▶ Instructions to follow
Please determine how many lines of the material include the word "tilted", and respond with nothing but that number.

▶ Material for this task
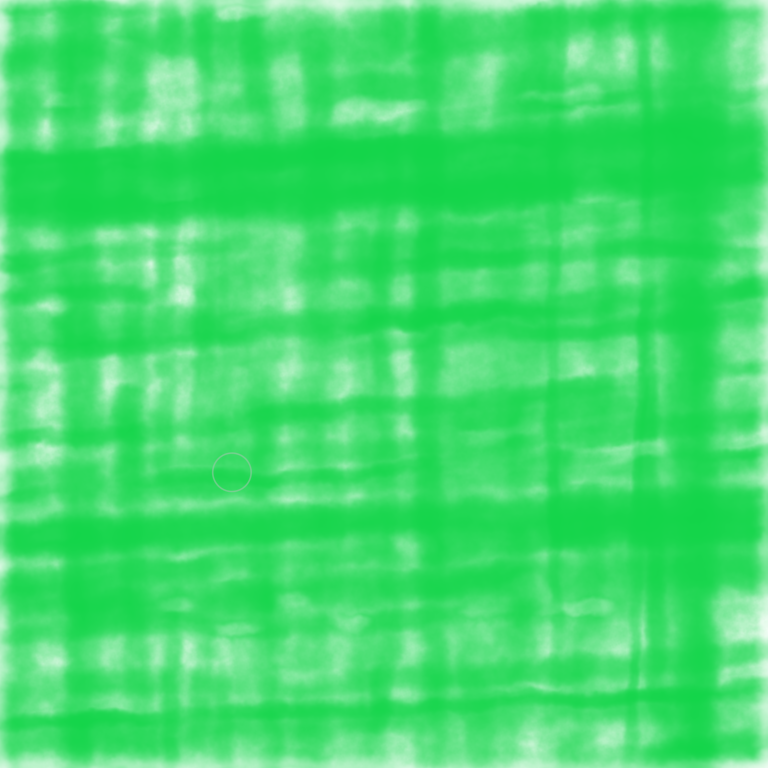
Write a WebGL 2 fragment shader that draws this texture.

```glsl
#version 300 es
precision highp float;
// Soft green airbrush strokes crossing in an uneven weave on white.

#define PAINT vec3(0.068, 0.832, 0.282)
#define ROWS 34
#define COLUMNS 26
#define ROW_OPACITY 0.64
#define COLUMN_OPACITY 0.50
#define MIN_RADIUS 0.012
#define MAX_RADIUS 0.038
#define TILT 0.055
#define WASH 0.5
#define BLOTCH 0.95
#define GRAIN 0.65
#define EDGE_FADE 0.024

uniform vec2 u_resolution;
out vec4 fragColor;

float hash(vec2 p) {
    vec3 q = fract(p.xyx * 0.1031);
    q += dot(q, q.yzx + 33.33);
    return fract((q.x + q.y) * q.z);
}

float valueNoise(vec2 p) {
    vec2 cell = floor(p), f = fract(p);
    f = f * f * (3.0 - 2.0 * f);
    float low = mix(hash(cell), hash(cell + vec2(1, 0)), f.x);
    float high = mix(hash(cell + vec2(0, 1)), hash(cell + vec2(1, 1)), f.x);
    return mix(low, high, f.y);
}

float fbm(vec2 p) {
    float sum = 0.0, amplitude = 0.5;
    for (int i = 0; i < 4; i++) {
        sum += amplitude * valueNoise(p);
        p = mat2(1.6, 1.2, -1.2, 1.6) * p + 17.3;
        amplitude *= 0.55;
    }
    return sum;
}

// Soft profile across a stroke
float stroke(float offset, float radius) {
    return 1.0 - smoothstep(0.15 * radius, radius, abs(offset));
}

// Paint laid by near-parallel strokes; p.x runs along them, p.y across
float strokes(vec2 p, int count, float seed, vec2 span, float tilt, float breaks) {
    float paint = 0.0;
    for (int i = 0; i < count; i++) {
        vec2 id = vec2(float(i) * 3.7, seed);
        float place = (float(i) + 3.0 * hash(id) - 1.0) / float(count);
        float slope = tilt + 0.07 * (hash(id + 11.0) - 0.5);
        float wobble = 0.02 * (valueNoise(vec2(p.x * 5.0, id.x + seed)) - 0.5);
        float center = mix(span.x, span.y, place) + slope * (p.x - 0.5) + wobble;
        float radius = mix(MIN_RADIUS, MAX_RADIUS, hash(id + 23.0));
        float pressure = valueNoise(vec2(p.x * breaks, id.x + seed + 40.0));
        paint += 1.9 * pressure * stroke(p.y - center, radius);
    }
    return paint;
}

// Wide bands painted over several times
float heavyBands(vec2 p) {
    float y = p.y - 0.85 * TILT * (p.x - 0.5);
    float x = p.x + 0.015 * (valueNoise(vec2(p.y * 6.0, 3.0)) - 0.5);
    float paint = 1.8 * stroke(y - 0.785, 0.066) + 1.9 * stroke(y - 0.322, 0.037);
    float press = 0.6 + 0.8 * valueNoise(vec2(p.y * 9.0, 31.0));
    paint += press * (stroke(x - 0.107, 0.036) + 1.2 * stroke(x - 0.895, 0.040));
    return paint + 0.6 * press * stroke(x - 0.56, 0.03);
}

void main() {
    vec2 uv = gl_FragCoord.xy / u_resolution;

    // Ragged spray distortion
    vec2 ragged = vec2(fbm(uv * 26.0), fbm(uv * 26.0 + 50.0)) - 0.5;
    vec2 p = uv + 0.018 * ragged;
    vec2 tilted = p - vec2(0.0, TILT * p.x);

    // Layered paint thickness
    float paint = ROW_OPACITY * strokes(p, ROWS, 5.0, vec2(0.0, 1.0), TILT, 8.0);
    paint += COLUMN_OPACITY * strokes(p.yx, COLUMNS, 71.0, vec2(0.05, 0.94), 0.0, 9.0);
    paint += WASH * valueNoise(uv * vec2(4.0, 6.0) + 8.0);
    paint += BLOTCH * fbm(tilted * vec2(11.0, 17.0) + 33.0);

    // Short gaps left between the rows
    float gap = smoothstep(0.72, 0.95, valueNoise(tilted * vec2(13.0, 30.0) + 60.0));
    paint *= 1.0 - 0.45 * gap;

    paint += heavyBands(p);
    paint += GRAIN * (fbm(uv * 52.0 + 20.0) - 0.5);

    // Thin coverage near the border
    vec2 inset = min(p, 1.0 - p);
    vec2 fade = mix(vec2(0.35), vec2(1.0), smoothstep(0.0, EDGE_FADE, inset));
    paint = max(paint, 0.15) * fade.x * fade.y;

    vec3 color = mix(PAINT, vec3(1.0), exp(-paint));

    // Thin outline of the brush tip
    float pixel = 1.0 / min(u_resolution.x, u_resolution.y);
    float ringDistance = abs(length(uv - vec2(0.302, 0.385)) - 0.025);
    float ring = 1.0 - smoothstep(0.0, 0.0007 + pixel, ringDistance);
    color = mix(color, vec3(0.62, 0.78, 0.67), 0.6 * ring);

    fragColor = vec4(color, 1.0);
}
```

▶ Output
3